  18. Paradon

    Paradon Rear Admiral Rear Admiral

    No. ;) Too many variables. You can spend all your life trying to extract an algorithm to define what a single molecule is going to do, or what a single animal is going to do, and you still can't solve the problem. Nobody can predict the future. ;) We can take a best possible guess...rely on our intuition...but that's just about it.
     
    Last edited: Jun 15, 2011
  19. Paradon

    Paradon Rear Admiral Rear Admiral

    I think a jury is still out on what is consciousness.
     
  20. Paradon

    Paradon Rear Admiral Rear Admiral

    Math is an art form...no matter what anybody will tell you. It's very specific. It depends on a person for life, for interpretation of something.
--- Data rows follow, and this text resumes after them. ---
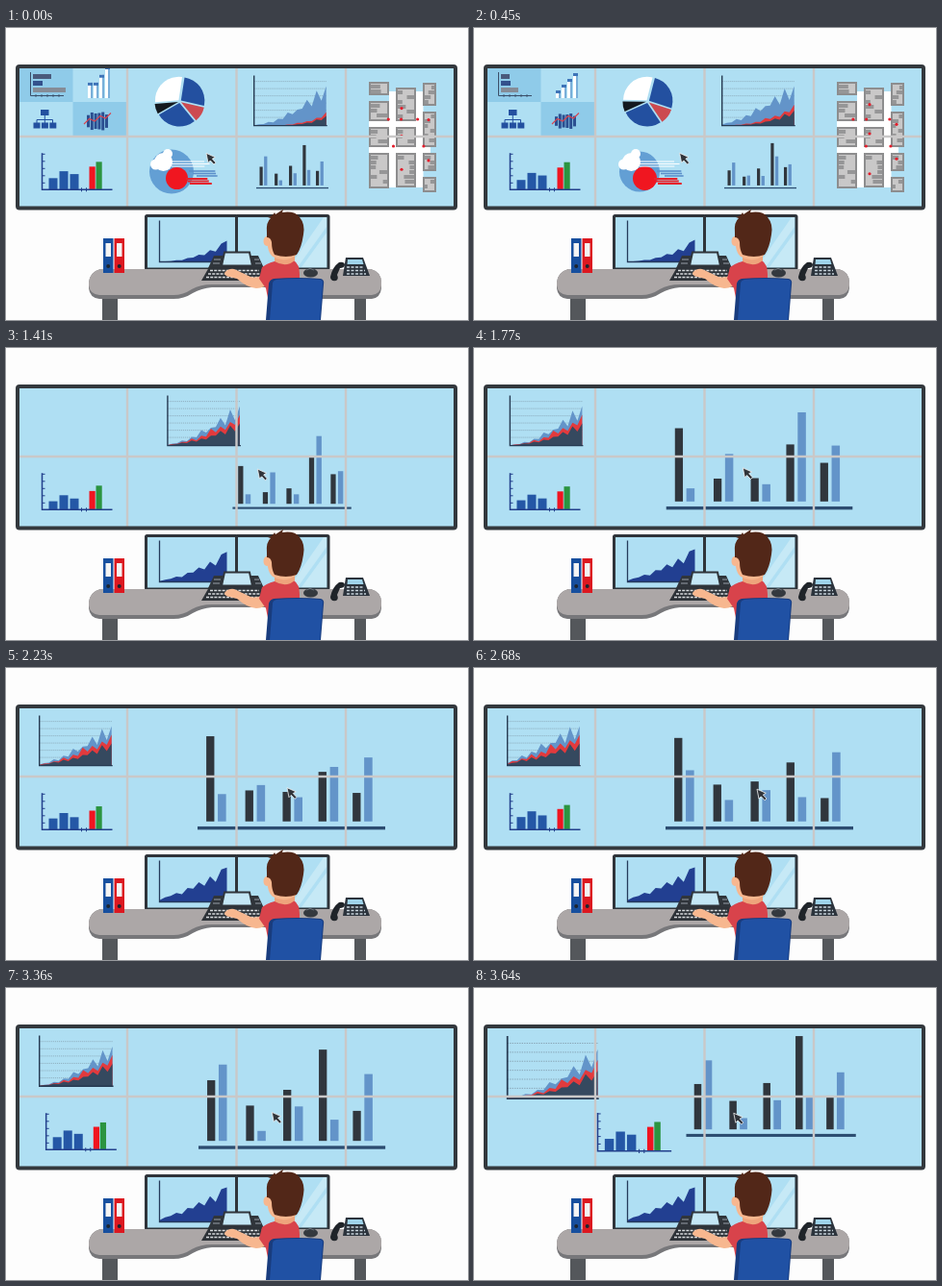
Recreate the animation shown at these times as an HTML page with a canvas. Size 480 by 304 pixels, loop 3.69 s.

```html
<!DOCTYPE html>
<html lang="en">
<head>
<meta charset="utf-8">
<title>Control room</title>
<style>
html, body { margin: 0; width: 100%; height: 100%; overflow: hidden; background: #fdfdfd; }
svg, canvas { position: absolute; left: 0; top: 0; width: 480px; height: 304px; display: block; }
</style>
</head>
<body>
<svg viewBox="0 0 480 304">
  <rect x="12" y="40" width="455" height="147" fill="#afdff3"/>
  <path d="M182 255l3-4h22l3 4z" fill="#3b3f45"/>
  <g fill="#afdff3" stroke="#2f343a" stroke-width="3">
    <rect x="145.500" y="195.500" width="94" height="55.500" rx="1"/>
    <rect x="239.500" y="195.500" width="95.500" height="55.500" rx="1"/>
  </g>
  <path d="M307 249l26-36v36zM294 249l36-52h3v10l-30 42z" fill="#c6e9f6"/>
</svg>

<canvas id="c" width="480" height="304"></canvas>

<svg viewBox="0 0 480 304">
  <path d="M126 41v146M239.500 41v146M353 41v146M13 113h453" stroke="#c9c8c8" stroke-width="2.400" fill="none"/>
  <rect x="12" y="40" width="455" height="147.500" rx="2" fill="none" stroke="#33383d" stroke-width="4"/>
  <path id="cursor" d="M0 0l2 10 2.300-2.300 3.700 4 2-1.800-3.700-4 3-1.700z" fill="#30343a" stroke="#f4f4f4" stroke-width=".8"/>

  <!-- desk -->
  <path d="M100 279h16v25h-16zM362 279h12v25h-12z" fill="#54575b"/>
  <path d="M98 251h281q11 3 11 14v6q-1 10-10 11h-62V270H214q-11 1-20 6-9 6-20 6H97q-10-1-11-11v-6q1-11 12-14z" fill="#77777a"/>
  <path d="M98 251h281q11 3 11 14v3q-1 9-10 10h-62V267H214q-12 0-21 5-9 6-19 6H97q-10-1-11-10v-3q1-11 12-14z" fill="#aca7a7"/>

  <!-- binders -->
  <path d="M101 219h10.500v36H101z" fill="#174f9e"/>
  <path d="M112.500 219H123v36h-10.500z" fill="#dc1820"/>
  <path d="M103.500 224h5.500v14h-5.500zM115 224h5.500v14H115z" fill="#f4f4f4"/>
  <g fill="#1c2530"><circle cx="106.200" cy="248" r="2"/><circle cx="117.700" cy="248" r="2"/></g>

  <!-- console and keyboard -->
  <path d="M216 237h46l6 13h-58z" fill="#30353b"/>
  <path d="M216 241h7M215 245h7M258 241h5M259 245h6" stroke="#747b82" stroke-width="1.500"/>
  <path d="M227 233.500h26l3 14h-32z" fill="#c3e6f5" stroke="#30353b" stroke-width="2"/>
  <path d="M211 249h54l4 14h-66z" fill="#2d3238"/>
  <path d="M212 252.500h51M210 256h54M208 259.500h56" stroke="#d7dadd" stroke-width="1.400" stroke-dasharray="3 1.200"/>

  <!-- mouse and phone -->
  <ellipse cx="316.500" cy="255" rx="7.500" ry="4.500" fill="#34393f"/>
  <path d="M312 252q4-3 8 0" stroke="#70767d" fill="none"/>
  <path d="M353 239h18l7 19h-28z" fill="#2b333c"/>
  <path d="M355 241h15l1.500 5h-17z" fill="#9fd3ea"/>
  <path d="M354 249h18M354 252.500h19M354 256h20" stroke="#c8d4dc" stroke-width="1.600" stroke-dasharray="3 1.500"/>
  <path d="M346 244q6-1 6 3-1 3-5 3l-3 7q2 4-1 6-6 1-6-4 2-10 9-15z" fill="#1f2429"/>

  <!-- operator -->
  <path d="M271 255q-9 6-17 4l-17-8q-6-1-10 4 0 3 5 4l8 2q10 9 20 10 9 0 15-7z" fill="#f7b78f"/>
  <path d="M266 249q8-6 19-7h14q6 4 6 14v25h-33l-2-10-7-10z" fill="#d8434b"/>
  <path d="M279 234h21v8q-9 8-21 1z" fill="#eea47c"/>
  <path d="M273 211q-4 20 4 27 12 7 24-1l5-20z" fill="#f7b78f"/>
  <ellipse cx="271" cy="222" rx="3.500" ry="5" fill="#f7b78f"/>
  <path d="M271 213q-1-11 4-15l-3-1q5-1 7-5l1 2q6-4 8-5l-1 3q13-2 18 5 6 7 4 18-2 14-7 21-11 4-23 0-3-5-3-13-1-5-5-5z" fill="#522718"/>
  <path d="M278 261q25-2 49 0 4 1 3 6l-3 37h-57l3-38q1-4 5-5z" fill="#183c7e"/>
  <path d="M281 262q23-2 46 0 3 1 2 5l-3 37h-52l3-38q0-3 4-4z" fill="#2051a4"/>
</svg>

<script>
const LOOP = 3690, TAU = Math.PI * 2;
const NAVY = '#2350a0', BLUE = '#6394c9', DARK = '#30363d', RED = '#e23a3d';
const g = document.getElementById('c').getContext('2d');
const cursor = document.getElementById('cursor');

const clamp = x => Math.max(0, Math.min(1, x));
const ease = x => (x = clamp(x), x < .5 ? 2 * x * x : 1 - 2 * (1 - x) ** 2);
const mix = (a, b, p) => a + (b - a) * p;
const noise = n => { const s = Math.sin(n * 12.9898) * 43758.5453; return s - Math.floor(s); };
const wave = (t, mean, swing, peak, period = LOOP) => mean + swing * Math.cos(TAU * (t - peak) / period);

function box(x, y, w, h, color) {
  g.fillStyle = color;
  g.fillRect(x, y, w, h);
}
function disc(x, y, r, color) {
  g.fillStyle = color;
  g.beginPath();
  g.arc(x, y, r, 0, TAU);
  g.fill();
}
function line(points, color, width = 1) {
  g.strokeStyle = color;
  g.lineWidth = width;
  g.beginPath();
  points.forEach(p => g.lineTo(...p));
  g.stroke();
}
function place(x, y, scale, draw) {
  g.save();
  g.translate(x, y);
  g.scale(scale, scale);
  draw();
  g.restore();
}
const around = (x, y, scale, draw) => place(x, y, scale, () => { g.translate(-x, -y); draw(); });

function ridge(w, h, pow, color, seed, n = 15) {
  g.fillStyle = color;
  g.beginPath();
  g.moveTo(0, 0);
  for (let i = 0; i <= n; i++) {
    const u = i / n, jag = i < n ? .6 + .3 * (i % 2) + .25 * noise(i + seed) : 1;
    g.lineTo(u * w, -h * jag * (.1 + .9 * u) ** pow);
  }
  g.lineTo(w, 0);
  g.fill();
}
function areaChart(t) {
  g.setLineDash([1, 1]);
  for (let y = -46; y < -8; y += 7.5) line([[0, y], [75, y]], '#8199a8', .7);
  g.setLineDash([]);
  const grow = clamp(t / 1050), bend = wave(t, 1.5, -.4, 2680, 1820);
  ridge(75, 41, bend, BLUE, 3);
  ridge(75, mix(14, 32, grow), bend + 2 * (1 - grow), RED, 21);
  ridge(75, mix(10, 23, grow), bend + 2.5 * (1 - grow), '#35495f', 42);
  line([[0, -52], [0, 0], [76, 0]], '#263a52', 1.4);
}
function pairChart(t) {
  const dark = [25, 11, 15, 32, 15], blue = [18, 12, 10, 25, 24], swing = [13, 8, 4, 19, 4];
  for (let i = 0; i < 5; i++) {
    const x = 3.5 + 15.9 * i - .32 * i * i;
    const a = wave(t, dark[i], dark[i] * .38, 2400 + 550 * i);
    const b = wave(t, blue[i], swing[i], 3490 + 1700 * i);
    box(x, -2.6 - a, 3.2, a, DARK);
    box(x + 4.6, -2.6 - b, 3.3, b, BLUE);
  }
  box(0, -.6, 75, 1.3, '#2c4c70');
}
function columnChart(t) {
  [11, 17.5, 14, 21.5, 26.5].forEach((mean, i) => {
    const h = wave(t, mean, 2.5, 3000 + 200 * i);
    if (i < 3) box(7 + 11 * i, -h, 9, h, '#2457a6');
    else box(28 + 7 * i, -h, 6.2, h, i < 4 ? '#f01420' : '#2b9440');
  });
  line([[0, -38], [0, 0], [73, 0]], '#23408c', 1.5);
  for (let y = -37; y < -2; y += 7.5) line([[0, y], [3, y]], '#23408c');
  for (const x of [41, 46]) line([[x, -2], [x, 2]], '#23408c');
}
function tiles(t) {
  const settle = clamp(t / 450);
  box(14, 42, 55.5, 35, '#8fcbe9');
  box(69.5, 77, 56, 35, '#8fcbe9');
  // horizontal bars
  box(28, 48, mix(19, 9, settle), 5, '#4a5a7c');
  box(28, 55, 10, 5, '#33518c');
  box(28, 62, mix(34, 18, settle), 5, '#858c97');
  line([[25.5, 46], [25.5, 70.5], [60, 70.5]], '#3b4e68');
  for (let x = 31; x < 61; x += 6) line([[x, 69], [x, 72]], '#3b4e68', .8);
  // rising columns
  for (let i = 0; i < 4; i++) {
    const x = 85 + i * 6, h = 8 + i * 6 + 13 * noise(i + 6) * (1 - settle);
    box(x, 73 - h, 5, h, '#fff');
    box(x + 3, 73 - h, 2, h, '#79afd9');
    box(x, 73 - h, 5, 3, '#3e74b8');
  }
  // organisation chart
  box(36, 85, 8.5, 6, NAVY);
  line([[40.3, 90], [40.3, 99]], NAVY);
  line([[32, 99], [32, 95.5], [48.5, 95.5], [48.5, 99]], NAVY);
  for (let i = 0; i < 3; i++) box(28.5 + i * 8.4, 98.5, 7, 6, NAVY);
  // floating columns with a trend
  const trend = [];
  for (let i = 0; i < 6; i++) {
    const h = 9 + 11 * noise(i + 2) + 3 * (1 - settle);
    box(84 + i * 3.8, 97 - h / 2, 3, h, '#2b4f91');
    trend.push([81 + i * 5.6, 98 - i * 1.5 + (i % 2 ? -2 : 2)]);
  }
  line(trend, '#d94450', 1.1);
}
function pie(t) {
  const turn = .1 * Math.sin(t / 330);
  const tint = [NAVY, '#cc4a50', NAVY, '#14191f', '#fff'];
  let a = -1.42;
  [1.64, .66, 1.74, .44, 1.8].forEach((span, i) => {
    const m = a + turn + span / 2, x = 180.5 + 1.6 * Math.cos(m), y = 76.5 + 1.6 * Math.sin(m);
    g.fillStyle = tint[i];
    g.beginPath();
    g.moveTo(x, y);
    g.arc(x, y, 24.5, a + turn, a + turn + span);
    g.fill();
    a += span;
  });
}
function bubbles(t) {
  const s = 2 * Math.sin(t / 290), settle = clamp(t / 450);
  disc(172, 149.5, 23 - 2 * settle, '#639fd4');
  disc(163.5, 139.5, 9.5, '#fff');
  disc(155.5, 142, 5.5, '#fff');
  disc(168, 131, 5, '#fff');
  disc(177.5, 156.5, 11.5 + settle, '#f01620');
  for (let i = 0; i < 3; i++) {
    const y = i * 2.5;
    line([[172, 139 + y], [206 + 6 * noise(i) + s, 139 + y]], '#fff', 1.2);
    line([[190 + i * 4, 149 + y], [214 + 9 * noise(i + 4) - s, 149 + y]], '#5b8fca', 1.6);
    line([[187 + i * 2, 157 + y], [207 + 7 * noise(i + 8) + s, 157 + y]], '#e5242d', 2);
  }
}
function block(x, y, w, h, seed) {
  box(x, y, w, h, '#8d8d8e');
  box(x + 2, y + 2, w - 4, h - 4, '#c9c8c8');
  for (let j = 2; j < h - 6; j += 5) {
    const room = (w - 4) * (.25 + .4 * noise(seed + j));
    box(x + 2 + (w - 4 - room) * (noise(seed * 3 + j) > .5), y + j + 1, room, 4, '#969697');
  }
}
function plan(t) {
  for (const x of [398, 426]) box(x, 66, 7.5, 100, '#fff');
  for (const y of [96, 123]) box(377, y, 64, 7, '#fff');
  const gap = 6;
  [[56, 76, 103, 130, 173], [62, 103, 130, 172], [57, 87, 130, 155, 177]].forEach((ys, col) => {
    for (let i = 1; i < ys.length; i++)
      block(377 + 28 * col, ys[i - 1], col < 2 ? 21 : 14, ys[i] - ys[i - 1] - gap, col * 40 + i * 9);
  });
  for (let i = 0; i < 10; i++) {
    const drift = 5 * Math.sin(t / 450 + i * 2);
    if (i % 2) disc(397 + 14 * (i % 4), 70 + i * 9 + drift, 1.6, '#e31d2b');
    else disc(380 + 58 * noise(i + 11) + drift, 95 + 14 * (i % 4), 1.6, '#e31d2b');
  }
}

function draw(t) {
  g.clearRect(0, 0, 480, 304);
  const shrink = 1 - ease((t - 920) / 500);
  const move = ease((t - 1070) / 760);
  const back = clamp((t - 3285) / 355) ** 2;

  g.globalAlpha = shrink ** 2;
  around(69.5, 77, shrink, () => tiles(t));
  around(180, 76, shrink, () => pie(t));
  around(186, 149, shrink, () => bubbles(t));
  around(412, 113, shrink, () => plan(t));
  g.globalAlpha = 1;

  place(mix(37.5, 128.5, back), mix(168.3, 169.8, back), 1 + .05 * back, () => columnChart(t));
  place(mix(mix(260, 199, move), 220.5, back), mix(166.5, 153.3, back),
    mix(mix(1, 2.6, move), 2.35, back), () => pairChart(t));
  place(mix(257.7, 34.7, move), mix(101.6, 115, back), 1 + .25 * back, () => areaChart(t));

  const rise = ease(t / 2400);
  place(159.5, 243.5, 1, () => {
    ridge(70, mix(22, 36, rise), mix(2.2, 1.1, rise), '#223f91', 60, 12);
    line([[0, -43], [0, 0], [72, 0]], '#253b5c', 1.3);
  });

  const x = 208 + 86 * ease(t / 2500) - 25 * ease((t - 2680) / 1100);
  cursor.setAttribute('transform', `translate(${x} ${wave(t, 127.5, 3, 200)})`);
}
function tick() {
  draw(performance.now() % LOOP);
  requestAnimationFrame(tick);
}
tick();
</script>
</body>
</html>
```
Nobody can predict the future because their are too many variables; the computer can't do it without the artist(s) expressing the art! ;)